→ WORK TO BE COMPLETED: When you reach the line in the data below that contains "<title>Piano character</title>", please start repeating lines exactly, and stop after the line that contains "block; width: 800px;", repeating nothing else.

● ● ●

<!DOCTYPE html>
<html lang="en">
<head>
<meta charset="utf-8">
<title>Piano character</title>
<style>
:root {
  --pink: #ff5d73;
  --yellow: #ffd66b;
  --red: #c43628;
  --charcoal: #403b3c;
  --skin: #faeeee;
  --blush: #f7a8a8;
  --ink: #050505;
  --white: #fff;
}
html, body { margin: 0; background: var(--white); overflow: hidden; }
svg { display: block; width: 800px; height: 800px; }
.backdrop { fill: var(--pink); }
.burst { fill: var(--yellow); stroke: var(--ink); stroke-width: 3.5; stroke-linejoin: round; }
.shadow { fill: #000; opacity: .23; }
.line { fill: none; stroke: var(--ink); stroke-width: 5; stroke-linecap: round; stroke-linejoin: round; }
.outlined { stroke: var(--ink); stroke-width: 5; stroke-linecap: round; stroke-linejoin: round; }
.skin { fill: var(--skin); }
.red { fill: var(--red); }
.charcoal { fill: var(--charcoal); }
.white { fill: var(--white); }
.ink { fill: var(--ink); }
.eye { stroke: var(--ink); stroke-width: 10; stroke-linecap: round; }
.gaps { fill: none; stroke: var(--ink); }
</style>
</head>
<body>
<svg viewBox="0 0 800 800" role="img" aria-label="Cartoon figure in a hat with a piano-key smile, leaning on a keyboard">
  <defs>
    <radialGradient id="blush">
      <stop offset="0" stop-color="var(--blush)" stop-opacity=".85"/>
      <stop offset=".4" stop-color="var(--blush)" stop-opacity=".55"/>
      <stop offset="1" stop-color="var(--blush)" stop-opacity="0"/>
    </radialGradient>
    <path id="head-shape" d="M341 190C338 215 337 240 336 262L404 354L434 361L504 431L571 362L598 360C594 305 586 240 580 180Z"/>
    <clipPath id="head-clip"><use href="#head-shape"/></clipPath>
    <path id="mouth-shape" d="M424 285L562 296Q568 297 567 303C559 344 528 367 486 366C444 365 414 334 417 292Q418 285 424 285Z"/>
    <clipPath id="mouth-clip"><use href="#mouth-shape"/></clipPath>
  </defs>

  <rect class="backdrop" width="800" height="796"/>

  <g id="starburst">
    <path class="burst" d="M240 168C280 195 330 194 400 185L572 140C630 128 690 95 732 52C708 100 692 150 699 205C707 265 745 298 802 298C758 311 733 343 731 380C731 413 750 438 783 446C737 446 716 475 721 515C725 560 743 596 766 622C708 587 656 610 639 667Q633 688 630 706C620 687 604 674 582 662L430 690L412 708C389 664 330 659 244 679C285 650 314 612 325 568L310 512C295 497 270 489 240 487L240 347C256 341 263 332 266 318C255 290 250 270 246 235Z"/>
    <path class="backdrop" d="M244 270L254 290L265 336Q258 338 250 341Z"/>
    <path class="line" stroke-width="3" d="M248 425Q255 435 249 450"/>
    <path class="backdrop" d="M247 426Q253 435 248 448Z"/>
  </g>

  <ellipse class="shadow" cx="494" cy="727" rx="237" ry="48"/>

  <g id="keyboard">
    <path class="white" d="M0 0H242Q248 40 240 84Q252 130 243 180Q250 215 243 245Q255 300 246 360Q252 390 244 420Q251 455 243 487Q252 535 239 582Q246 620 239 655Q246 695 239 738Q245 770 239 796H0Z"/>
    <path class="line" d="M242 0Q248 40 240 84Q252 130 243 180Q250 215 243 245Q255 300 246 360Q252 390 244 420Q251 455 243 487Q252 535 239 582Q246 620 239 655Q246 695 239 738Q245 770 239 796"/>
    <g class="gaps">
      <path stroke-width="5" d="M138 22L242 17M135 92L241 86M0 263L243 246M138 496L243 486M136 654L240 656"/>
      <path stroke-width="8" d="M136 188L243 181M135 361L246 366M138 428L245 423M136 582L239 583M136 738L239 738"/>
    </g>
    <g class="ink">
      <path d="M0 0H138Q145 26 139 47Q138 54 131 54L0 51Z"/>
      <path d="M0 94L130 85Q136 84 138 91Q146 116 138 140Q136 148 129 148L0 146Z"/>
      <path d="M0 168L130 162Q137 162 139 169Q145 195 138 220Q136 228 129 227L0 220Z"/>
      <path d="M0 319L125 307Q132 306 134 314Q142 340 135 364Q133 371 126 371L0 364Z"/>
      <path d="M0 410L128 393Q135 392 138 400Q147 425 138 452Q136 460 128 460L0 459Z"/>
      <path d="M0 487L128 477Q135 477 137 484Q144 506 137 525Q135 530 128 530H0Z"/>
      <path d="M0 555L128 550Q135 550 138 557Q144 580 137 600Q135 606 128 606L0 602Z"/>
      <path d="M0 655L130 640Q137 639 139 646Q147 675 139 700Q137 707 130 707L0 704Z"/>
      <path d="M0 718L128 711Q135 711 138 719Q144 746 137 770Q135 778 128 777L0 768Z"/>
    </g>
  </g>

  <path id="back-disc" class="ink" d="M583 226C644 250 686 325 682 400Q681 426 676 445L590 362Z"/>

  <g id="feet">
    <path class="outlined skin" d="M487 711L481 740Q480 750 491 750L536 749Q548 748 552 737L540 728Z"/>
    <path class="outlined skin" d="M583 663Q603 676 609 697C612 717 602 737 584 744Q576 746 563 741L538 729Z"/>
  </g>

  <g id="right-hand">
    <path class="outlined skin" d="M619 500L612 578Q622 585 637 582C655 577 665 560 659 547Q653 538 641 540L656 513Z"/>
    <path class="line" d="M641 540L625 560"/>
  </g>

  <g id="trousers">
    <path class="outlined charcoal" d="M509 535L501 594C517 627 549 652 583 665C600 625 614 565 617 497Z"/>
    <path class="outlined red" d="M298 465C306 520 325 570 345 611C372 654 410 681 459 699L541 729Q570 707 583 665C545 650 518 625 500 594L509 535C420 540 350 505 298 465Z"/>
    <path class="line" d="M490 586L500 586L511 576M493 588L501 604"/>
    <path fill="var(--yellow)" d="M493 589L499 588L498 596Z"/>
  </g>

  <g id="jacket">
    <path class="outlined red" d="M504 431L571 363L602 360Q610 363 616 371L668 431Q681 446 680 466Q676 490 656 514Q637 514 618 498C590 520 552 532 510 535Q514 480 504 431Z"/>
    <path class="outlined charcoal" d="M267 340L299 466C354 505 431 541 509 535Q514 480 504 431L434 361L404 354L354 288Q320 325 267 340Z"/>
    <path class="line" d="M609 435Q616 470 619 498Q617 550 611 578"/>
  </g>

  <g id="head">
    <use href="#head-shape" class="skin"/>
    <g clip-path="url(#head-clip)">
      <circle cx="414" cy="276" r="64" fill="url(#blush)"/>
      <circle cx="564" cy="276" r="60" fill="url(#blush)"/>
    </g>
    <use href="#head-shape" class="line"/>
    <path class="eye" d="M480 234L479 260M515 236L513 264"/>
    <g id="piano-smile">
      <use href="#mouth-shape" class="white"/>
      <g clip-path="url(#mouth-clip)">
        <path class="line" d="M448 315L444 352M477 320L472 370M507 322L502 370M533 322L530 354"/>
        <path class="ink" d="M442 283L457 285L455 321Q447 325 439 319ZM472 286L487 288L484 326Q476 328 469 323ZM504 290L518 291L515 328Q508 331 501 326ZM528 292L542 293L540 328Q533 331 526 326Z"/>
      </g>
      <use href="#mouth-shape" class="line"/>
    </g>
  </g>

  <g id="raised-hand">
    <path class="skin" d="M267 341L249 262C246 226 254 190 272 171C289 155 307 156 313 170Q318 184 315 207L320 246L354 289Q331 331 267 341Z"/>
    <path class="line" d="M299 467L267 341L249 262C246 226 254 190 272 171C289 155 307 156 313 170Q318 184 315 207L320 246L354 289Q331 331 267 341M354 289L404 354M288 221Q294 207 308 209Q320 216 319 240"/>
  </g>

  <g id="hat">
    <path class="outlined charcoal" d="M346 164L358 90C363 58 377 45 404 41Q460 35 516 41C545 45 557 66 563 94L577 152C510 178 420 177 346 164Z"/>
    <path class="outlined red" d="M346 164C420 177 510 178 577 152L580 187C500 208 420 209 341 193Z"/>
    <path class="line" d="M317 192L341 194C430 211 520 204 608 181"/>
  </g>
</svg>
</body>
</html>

● ● ●

→ SOLVED PROBLEM:
<title>Piano character</title>
<style>
:root {
  --pink: #ff5d73;
  --yellow: #ffd66b;
  --red: #c43628;
  --charcoal: #403b3c;
  --skin: #faeeee;
  --blush: #f7a8a8;
  --ink: #050505;
  --white: #fff;
}
html, body { margin: 0; background: var(--white); overflow: hidden; }
svg { display: block; width: 800px; height: 800px; }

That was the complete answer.